We came from different directions. Allen St. Pierre, who is stepping down as head of NORML, the cannabis consumer lobby, wanted to legalize marijuana for consumers; I wanted to raise revenue from something whose externalities were less positive than, say, wages paid to workers, which we tax so widely now — while we say America’s most important issue is jobs.
Allen figured that when marijuana got legalized, the public would get a cut. I figured the public would get nothing from cannabis unless the government tolerated it.
Allen was willing to say this on the record: “Consumers will pay whatever vice tax society wants so long as the taxes are sufficiently low enough so as not to foster an untaxed and unregulated black market in cannabis production and sales.”

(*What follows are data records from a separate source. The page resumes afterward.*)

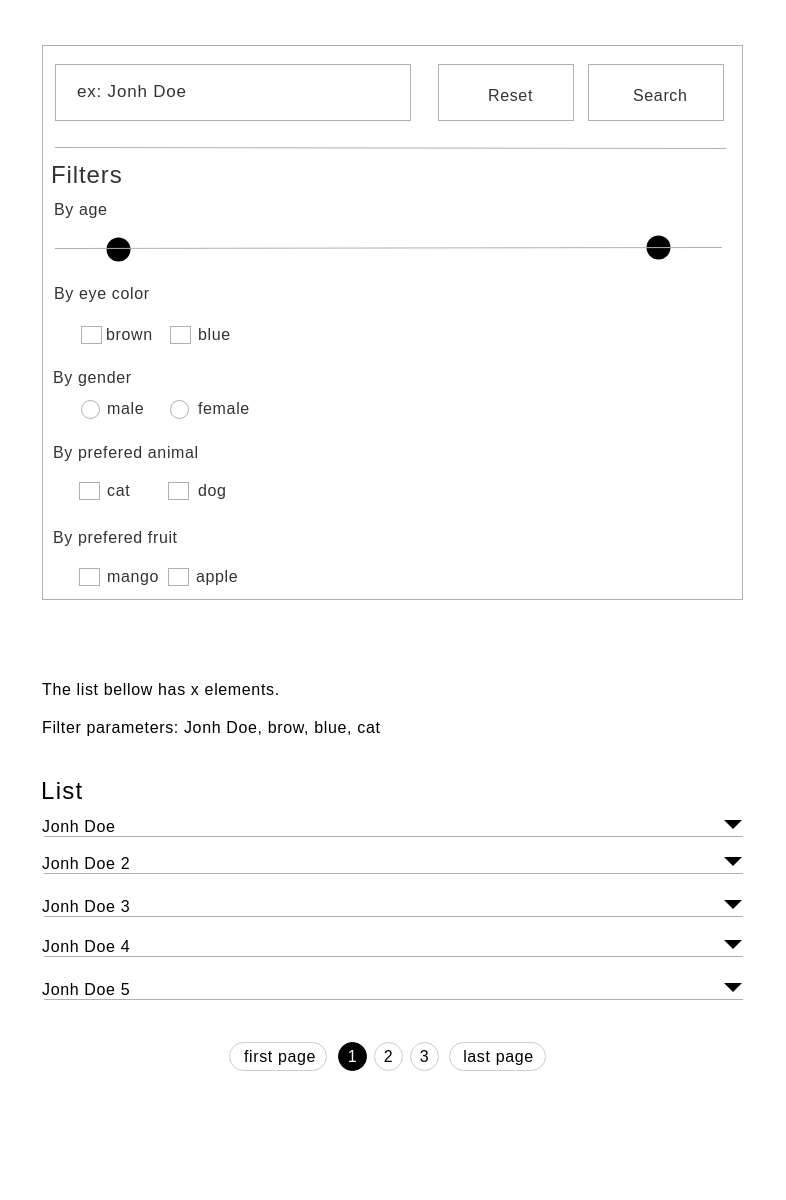
<!DOCTYPE html>
<html lang="en">
<head>
<meta charset="utf-8">
<title>Filtered list wireframe</title>
<style>
:root { --paper: #fff; --ink: #000; --soft-ink: #333; --line: #b0b0b0; --pill-line: #ccc; }
* { box-sizing: border-box; margin: 0; padding: 0; }
html, body { width: 786px; height: 1200px; overflow: hidden; background: var(--paper); }
body { position: relative; font: 16px/20px "Liberation Sans", Arial, sans-serif; letter-spacing: .64px; color: var(--ink); white-space: nowrap; }
a { color: inherit; text-decoration: none; }
h1, h2, h3 { font-weight: 400; }
h1, h2 { font-size: 24px; line-height: 28px; }
h3 { font-size: 16px; }
.filter-panel { position: absolute; left: 42px; top: 45px; width: 701px; height: 555px; border: 1px solid var(--line); color: var(--soft-ink); }
.filter-panel > *, .option, .summary, .list-title, .row, .pager > * { position: absolute; }
.search-field, .button { top: 18px; height: 57px; border: 1px solid var(--line); }
.search-field { left: 12px; width: 356px; padding: 17px 0 0 21px; font-size: 17px; letter-spacing: .8px; }
.button { width: 136px; padding-top: 21px; }
.reset { left: 395px; padding-left: 49px; }
.search { left: 545px; padding-left: 44px; }
.filters-title { left: 8px; top: 115px; letter-spacing: .9px; }
.panel-lines { left: -1px; top: -1px; width: 701px; height: 555px; overflow: visible; }
.box, .radio { position: absolute; border: 1px solid var(--line); }
.box { width: 21px; height: 18px; }
.radio { width: 19px; height: 19px; border-radius: 50%; }
.summary { left: 42px; }
.list-title { left: 41px; top: 777px; letter-spacing: 1.3px; }
.row { left: 42px; width: 701px; height: 20px; }
.row::after { content: ""; position: absolute; left: 2px; right: 0; top: 19px; border-top: 1px solid var(--line); }
.row svg { position: absolute; left: 682px; top: 3px; width: 18px; height: 10px; }
.pager { position: absolute; left: 0; top: 1042px; width: 786px; height: 30px; }
.pager > * { top: 0; height: 29px; line-height: 29px; border: 1px solid var(--pill-line); border-radius: 15px; text-align: center; }
.pager a { line-height: 28px; }
.page { width: 29px; }
.current { background: var(--ink); border-color: var(--ink); color: var(--paper); }
</style>
</head>
<body>
<section class="filter-panel">
  <div class="search-field">ex: Jonh Doe</div>
  <a class="button reset" href="#">Reset</a>
  <a class="button search" href="#">Search</a>

  <svg class="panel-lines" viewBox="0 0 701 555" aria-hidden="true">
    <line x1="13" y1="102.5" x2="684" y2="103.5" stroke="#b0b0b0"/>
    <circle cx="76.5" cy="204.5" r="12"/>
    <circle cx="616.5" cy="202.5" r="12"/>
    <line x1="13" y1="203.5" x2="680" y2="202.5" stroke="#b0b0b0"/>
  </svg>
  <h1 class="filters-title">Filters</h1>
  <h3 style="left:11px;top:154px">By age</h3>

  <h3 style="left:11px;top:238px">By eye color</h3>
  <span class="box" style="left:38px;top:280px"></span><span class="option" style="left:63px;top:279px">brown</span>
  <span class="box" style="left:127px;top:280px"></span><span class="option" style="left:155px;top:279px">blue</span>

  <h3 style="left:10px;top:322px">By gender</h3>
  <span class="radio" style="left:38px;top:354px"></span><span class="option" style="left:64px;top:353px">male</span>
  <span class="radio" style="left:127px;top:354px"></span><span class="option" style="left:155px;top:353px">female</span>

  <h3 style="left:10px;top:397px">By prefered animal</h3>
  <span class="box" style="left:36px;top:436px"></span><span class="option" style="left:64px;top:435px">cat</span>
  <span class="box" style="left:125px;top:436px"></span><span class="option" style="left:155px;top:435px">dog</span>

  <h3 style="left:10px;top:482px">By prefered fruit</h3>
  <span class="box" style="left:36px;top:522px"></span><span class="option" style="left:64px;top:521px">mango</span>
  <span class="box" style="left:125px;top:522px"></span><span class="option" style="left:153px;top:521px">apple</span>
</section>

<p class="summary" style="top:680px">The list bellow has x elements.</p>
<p class="summary" style="top:718px">Filter parameters: Jonh Doe, brow, blue, cat</p>

<h2 class="list-title">List</h2>
<svg width="0" height="0" style="position:absolute" aria-hidden="true"><defs><polygon id="arrow" points="0,0 18,0 9,9"/></defs></svg>
<div class="row" style="top:817px">Jonh Doe<svg><use href="#arrow"/></svg></div>
<div class="row" style="top:854px">Jonh Doe 2<svg><use href="#arrow"/></svg></div>
<div class="row" style="top:897px">Jonh Doe 3<svg><use href="#arrow"/></svg></div>
<div class="row" style="top:937px">Jonh Doe 4<svg><use href="#arrow"/></svg></div>
<div class="row" style="top:980px">Jonh Doe 5<svg><use href="#arrow"/></svg></div>

<nav class="pager" aria-label="Pages">
  <a href="#" style="left:229px;width:98px;padding-left:4px">first page</a>
  <a href="#" class="page current" style="left:338px">1</a>
  <a href="#" class="page" style="left:374px">2</a>
  <a href="#" class="page" style="left:410px">3</a>
  <a href="#" style="left:449px;width:97px;padding-left:2px">last page</a>
</nav>
</body>
</html>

That may seem obvious – consumers will take the best deal they can get. But some folks in the marijuana community think the plant should be treated like tomatoes, or aspirin, with no special taxes, and there is no proving them wrong. That’s a value judgment. Allen’s harshest critics may have been within the marijuana community. (Pro-tax and anti-tax forces in the marijuana community are sometimes enemies. That’s different from the my former work in federal tax policy for Congress in DC, where tax-raising staffers like me and anti-tax staffers and lobbyists could be friends, and weren’t personal enemies. But that was long ago. And tax policy was an exclusive world.)
Allen understood where I was coming from. And vice versa, starting before 2011. Sometimes issues made me Allen’s ally; sometimes they made me more like a fellow traveler. But I could always count on him for honest answers, and he had a wealth of information. And he was willing to share it. I consider him a friend, and wish him and his growing family all the best.